[Supplied material]

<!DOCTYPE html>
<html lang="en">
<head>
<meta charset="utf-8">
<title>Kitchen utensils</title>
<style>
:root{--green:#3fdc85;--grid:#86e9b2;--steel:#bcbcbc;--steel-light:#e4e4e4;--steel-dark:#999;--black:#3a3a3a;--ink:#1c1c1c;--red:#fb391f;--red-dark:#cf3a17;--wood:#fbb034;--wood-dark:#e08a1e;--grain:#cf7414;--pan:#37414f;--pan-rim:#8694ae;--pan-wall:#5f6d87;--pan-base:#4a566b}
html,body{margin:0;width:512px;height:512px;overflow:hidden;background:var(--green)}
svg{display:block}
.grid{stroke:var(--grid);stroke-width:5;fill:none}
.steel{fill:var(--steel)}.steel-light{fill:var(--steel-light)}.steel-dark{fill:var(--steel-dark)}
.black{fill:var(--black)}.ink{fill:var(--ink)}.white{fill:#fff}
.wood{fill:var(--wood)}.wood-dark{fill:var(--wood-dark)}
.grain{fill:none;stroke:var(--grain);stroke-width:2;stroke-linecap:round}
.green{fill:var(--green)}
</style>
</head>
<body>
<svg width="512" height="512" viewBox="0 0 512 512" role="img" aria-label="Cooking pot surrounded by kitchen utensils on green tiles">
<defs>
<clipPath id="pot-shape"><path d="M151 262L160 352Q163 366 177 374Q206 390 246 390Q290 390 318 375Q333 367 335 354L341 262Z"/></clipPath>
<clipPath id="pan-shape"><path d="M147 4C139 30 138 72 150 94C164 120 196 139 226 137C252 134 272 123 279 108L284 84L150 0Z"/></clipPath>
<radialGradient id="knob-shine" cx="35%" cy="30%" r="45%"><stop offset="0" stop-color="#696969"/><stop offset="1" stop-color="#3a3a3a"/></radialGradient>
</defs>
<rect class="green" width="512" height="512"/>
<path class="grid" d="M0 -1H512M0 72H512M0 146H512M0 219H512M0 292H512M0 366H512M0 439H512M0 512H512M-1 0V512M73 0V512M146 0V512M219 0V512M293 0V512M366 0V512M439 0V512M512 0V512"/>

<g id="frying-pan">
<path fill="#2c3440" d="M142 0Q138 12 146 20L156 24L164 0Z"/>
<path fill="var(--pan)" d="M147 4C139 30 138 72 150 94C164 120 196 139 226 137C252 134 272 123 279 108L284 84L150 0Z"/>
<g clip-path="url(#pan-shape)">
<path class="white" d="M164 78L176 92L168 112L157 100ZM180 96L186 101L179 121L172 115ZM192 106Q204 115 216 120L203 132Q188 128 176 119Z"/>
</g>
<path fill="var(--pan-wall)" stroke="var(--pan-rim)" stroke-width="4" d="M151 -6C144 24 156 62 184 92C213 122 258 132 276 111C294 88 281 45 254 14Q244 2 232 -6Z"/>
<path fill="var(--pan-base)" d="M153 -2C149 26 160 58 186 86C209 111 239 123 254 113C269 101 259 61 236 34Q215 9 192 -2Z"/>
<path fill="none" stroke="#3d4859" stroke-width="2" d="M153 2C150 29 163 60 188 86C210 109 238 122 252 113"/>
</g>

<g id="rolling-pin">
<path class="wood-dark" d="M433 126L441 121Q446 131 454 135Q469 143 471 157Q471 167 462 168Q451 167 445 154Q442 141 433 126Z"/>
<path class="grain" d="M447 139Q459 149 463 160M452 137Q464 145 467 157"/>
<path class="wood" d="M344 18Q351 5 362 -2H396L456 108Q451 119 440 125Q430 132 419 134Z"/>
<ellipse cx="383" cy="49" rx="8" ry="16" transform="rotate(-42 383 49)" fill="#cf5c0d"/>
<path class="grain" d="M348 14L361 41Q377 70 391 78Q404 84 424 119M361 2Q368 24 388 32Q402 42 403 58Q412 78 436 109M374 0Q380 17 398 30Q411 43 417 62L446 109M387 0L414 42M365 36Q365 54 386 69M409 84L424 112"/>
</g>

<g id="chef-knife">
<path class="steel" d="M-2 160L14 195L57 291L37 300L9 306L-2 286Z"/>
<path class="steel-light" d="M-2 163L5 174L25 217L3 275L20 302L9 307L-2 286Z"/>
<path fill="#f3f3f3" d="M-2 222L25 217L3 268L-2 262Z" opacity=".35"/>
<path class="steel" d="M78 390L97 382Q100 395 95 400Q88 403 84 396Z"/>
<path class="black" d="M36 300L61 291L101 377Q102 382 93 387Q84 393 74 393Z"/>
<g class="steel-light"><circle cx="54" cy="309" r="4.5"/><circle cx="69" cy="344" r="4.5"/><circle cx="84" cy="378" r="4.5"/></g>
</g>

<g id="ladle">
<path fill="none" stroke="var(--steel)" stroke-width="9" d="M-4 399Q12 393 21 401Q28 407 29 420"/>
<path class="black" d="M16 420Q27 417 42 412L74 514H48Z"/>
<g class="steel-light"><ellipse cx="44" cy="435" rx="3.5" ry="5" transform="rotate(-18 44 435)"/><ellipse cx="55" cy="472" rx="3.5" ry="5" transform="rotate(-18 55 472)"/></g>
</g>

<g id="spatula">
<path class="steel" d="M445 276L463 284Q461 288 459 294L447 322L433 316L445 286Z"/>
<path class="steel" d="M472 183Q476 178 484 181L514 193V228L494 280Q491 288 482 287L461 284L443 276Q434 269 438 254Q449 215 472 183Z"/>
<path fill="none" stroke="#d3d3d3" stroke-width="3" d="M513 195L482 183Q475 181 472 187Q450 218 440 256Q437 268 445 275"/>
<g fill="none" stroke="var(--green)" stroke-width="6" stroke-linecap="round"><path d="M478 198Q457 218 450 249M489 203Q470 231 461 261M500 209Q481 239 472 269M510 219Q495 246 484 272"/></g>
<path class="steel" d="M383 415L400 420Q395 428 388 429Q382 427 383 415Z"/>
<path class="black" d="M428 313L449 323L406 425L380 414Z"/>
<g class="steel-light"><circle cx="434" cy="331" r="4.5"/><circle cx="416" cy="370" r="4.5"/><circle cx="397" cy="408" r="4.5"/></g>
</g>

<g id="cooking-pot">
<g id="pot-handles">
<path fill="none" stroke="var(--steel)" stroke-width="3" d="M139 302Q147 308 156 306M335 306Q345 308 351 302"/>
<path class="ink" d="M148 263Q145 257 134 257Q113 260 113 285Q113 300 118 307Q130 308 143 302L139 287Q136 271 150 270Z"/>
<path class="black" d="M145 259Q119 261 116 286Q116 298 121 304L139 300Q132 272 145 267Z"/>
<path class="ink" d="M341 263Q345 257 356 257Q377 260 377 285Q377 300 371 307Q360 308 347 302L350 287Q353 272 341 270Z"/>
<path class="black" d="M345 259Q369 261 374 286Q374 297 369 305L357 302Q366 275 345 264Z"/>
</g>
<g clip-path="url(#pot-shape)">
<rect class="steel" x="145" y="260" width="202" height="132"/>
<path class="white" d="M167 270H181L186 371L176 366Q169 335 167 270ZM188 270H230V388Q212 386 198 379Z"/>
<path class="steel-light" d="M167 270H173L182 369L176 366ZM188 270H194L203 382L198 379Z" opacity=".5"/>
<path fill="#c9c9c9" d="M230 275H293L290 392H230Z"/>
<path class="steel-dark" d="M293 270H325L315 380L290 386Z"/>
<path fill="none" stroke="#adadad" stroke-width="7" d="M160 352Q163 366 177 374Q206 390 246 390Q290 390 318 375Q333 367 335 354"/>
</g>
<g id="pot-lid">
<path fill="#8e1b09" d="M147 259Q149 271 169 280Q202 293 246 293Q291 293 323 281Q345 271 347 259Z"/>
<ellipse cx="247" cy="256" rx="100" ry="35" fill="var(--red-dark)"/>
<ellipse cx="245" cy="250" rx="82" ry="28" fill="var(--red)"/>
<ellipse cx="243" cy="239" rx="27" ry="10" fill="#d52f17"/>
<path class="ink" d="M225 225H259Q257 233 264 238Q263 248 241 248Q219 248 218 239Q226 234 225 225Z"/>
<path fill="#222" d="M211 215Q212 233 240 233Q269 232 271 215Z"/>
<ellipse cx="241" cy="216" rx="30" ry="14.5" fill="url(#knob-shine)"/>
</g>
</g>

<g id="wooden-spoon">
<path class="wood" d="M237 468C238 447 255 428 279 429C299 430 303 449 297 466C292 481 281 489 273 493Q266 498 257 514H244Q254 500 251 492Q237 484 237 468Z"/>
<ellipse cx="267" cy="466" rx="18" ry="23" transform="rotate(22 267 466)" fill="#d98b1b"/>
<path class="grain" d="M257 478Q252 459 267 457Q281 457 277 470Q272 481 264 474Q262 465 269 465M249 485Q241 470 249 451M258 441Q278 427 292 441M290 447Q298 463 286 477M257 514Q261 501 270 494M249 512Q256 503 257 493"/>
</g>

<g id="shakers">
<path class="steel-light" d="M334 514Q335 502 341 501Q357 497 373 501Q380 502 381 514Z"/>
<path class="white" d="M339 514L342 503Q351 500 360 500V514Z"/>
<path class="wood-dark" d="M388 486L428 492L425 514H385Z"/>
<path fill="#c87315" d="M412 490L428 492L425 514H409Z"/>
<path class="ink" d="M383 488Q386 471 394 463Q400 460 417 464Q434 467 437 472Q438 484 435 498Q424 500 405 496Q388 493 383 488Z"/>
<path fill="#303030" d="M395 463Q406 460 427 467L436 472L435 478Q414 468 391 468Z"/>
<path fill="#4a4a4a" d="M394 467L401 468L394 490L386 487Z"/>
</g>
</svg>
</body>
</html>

[/Supplied material]

Work order> From the records above, repeat exactly the lines from the one with "78L176 92L168 112L157" through the one with "-6C144 24 156", both included.

Result for this task>
<path class="white" d="M164 78L176 92L168 112L157 100ZM180 96L186 101L179 121L172 115ZM192 106Q204 115 216 120L203 132Q188 128 176 119Z"/>
</g>
<path fill="var(--pan-wall)" stroke="var(--pan-rim)" stroke-width="4" d="M151 -6C144 24 156 62 184 92C213 122 258 132 276 111C294 88 281 45 254 14Q244 2 232 -6Z"/>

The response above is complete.